### Exercise aim
Determine how many lines in these records hold "left". Only the number is wanted.

### Collected data
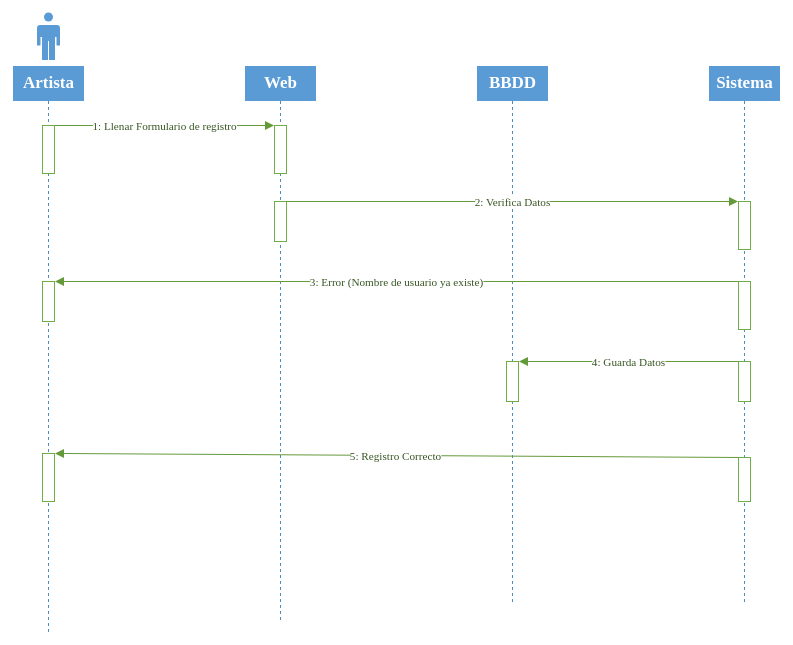
<!DOCTYPE html>
<html lang="es">
<head>
<meta charset="utf-8">
<title>Diagrama de secuencia: registro de artista</title>
<style>
:root {
  --paper: #ffffff;
  --participant: #5b9bd5;
  --lifeline: #4a8fc0;
  --activation: #70ad47;
  --message: #659a3b;
  --message-text: #375623;
}
* { box-sizing: border-box; margin: 0; padding: 0; }
html, body { width: 793px; height: 645px; overflow: hidden; background: var(--paper); }
body { font-family: "Liberation Serif", "Times New Roman", serif; }
.diagram { position: relative; width: 793px; height: 645px; overflow: hidden; }
.connections { position: absolute; inset: 0; display: block; }
.actor { fill: var(--participant); }
.lifelines { stroke: var(--lifeline); stroke-width: 1; stroke-dasharray: 3 3; }
.messages { stroke: var(--message); stroke-width: 1; fill: none; }
.arrowheads { fill: var(--message); }
.activations { fill: var(--paper); stroke: var(--activation); stroke-width: 1; }
.participants {
  position: absolute; left: 13px; top: 66px;
  display: flex; gap: 161px; list-style: none;
}
.participants li {
  display: flex; align-items: center; justify-content: center;
  width: 71px; height: 35px; padding-bottom: 2px;
  background: var(--participant); color: var(--paper);
  font-size: 17px; font-weight: 700; white-space: nowrap;
}
.labels { list-style: none; }
.labels li {
  position: absolute; transform: translate(-50%, -50%);
  height: 13px; line-height: 13px; font-size: 11.2px;
  white-space: nowrap; background: var(--paper); color: var(--message-text);
}
.fill-form { left: 164.5px; top: 125.5px; }
.verify { left: 512.5px; top: 201.5px; }
.error { left: 396.5px; top: 281.5px; }
.save { left: 628.5px; top: 361.5px; }
.success { left: 395.5px; top: 455.5px; }
</style>
</head>
<body>
<main class="diagram">
  <svg class="connections" width="793" height="645" viewBox="0 0 793 645" aria-hidden="true">
    <defs>
      <path id="arrow-right" d="M0 0L-9-4.5V4.5Z"/>
      <path id="arrow-left" d="M0 0L9-4.5V4.5Z"/>
    </defs>
    <g class="actor">
      <circle cx="48.5" cy="17" r="4.5"/>
      <path d="M40 25H57Q60 25 60 28V45.5H56.5V37H55V60H49V41H48V60H42V37H40.5V45.5H37V28Q37 25 40 25Z"/>
    </g>
    <g class="lifelines">
      <line x1="48.5" y1="101" x2="48.5" y2="632"/>
      <line x1="280.5" y1="101" x2="280.5" y2="622"/>
      <line x1="512.5" y1="101" x2="512.5" y2="602"/>
      <line x1="744.5" y1="101" x2="744.5" y2="602"/>
    </g>
    <g class="messages">
      <line x1="55" y1="125.5" x2="266" y2="125.5"/>
      <line x1="287" y1="201.5" x2="730" y2="201.5"/>
      <line x1="738" y1="281.5" x2="63" y2="281.5"/>
      <line x1="738" y1="361.5" x2="527" y2="361.5"/>
      <line x1="740" y1="457.5" x2="63" y2="453.5"/>
    </g>
    <g class="activations">
      <rect x="42.5" y="125.5" width="12" height="48"/>
      <rect x="42.5" y="281.5" width="12" height="40"/>
      <rect x="42.5" y="453.5" width="12" height="48"/>
      <rect x="274.5" y="125.5" width="12" height="48"/>
      <rect x="274.5" y="201.5" width="12" height="40"/>
      <rect x="506.5" y="361.5" width="12" height="40"/>
      <rect x="738.5" y="201.5" width="12" height="48"/>
      <rect x="738.5" y="281.5" width="12" height="48"/>
      <rect x="738.5" y="361.5" width="12" height="40"/>
      <rect x="738.5" y="457.5" width="12" height="44"/>
    </g>
    <g class="arrowheads">
      <use href="#arrow-right" x="274" y="125.5"/>
      <use href="#arrow-right" x="738" y="201.5"/>
      <use href="#arrow-left" x="55" y="281.5"/>
      <use href="#arrow-left" x="519" y="361.5"/>
      <use href="#arrow-left" x="55" y="453.5"/>
    </g>
  </svg>
  <ul class="participants">
    <li>Artista</li>
    <li>Web</li>
    <li>BBDD</li>
    <li>Sistema</li>
  </ul>
  <ol class="labels">
    <li class="fill-form">1: Llenar Formulario de registro</li>
    <li class="verify">2: Verifica Datos</li>
    <li class="error">3: Error (Nombre de usuario ya existe)</li>
    <li class="save">4: Guarda Datos</li>
    <li class="success">5: Registro Correcto</li>
  </ol>
</main>
</body>
</html>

### Exercise response
10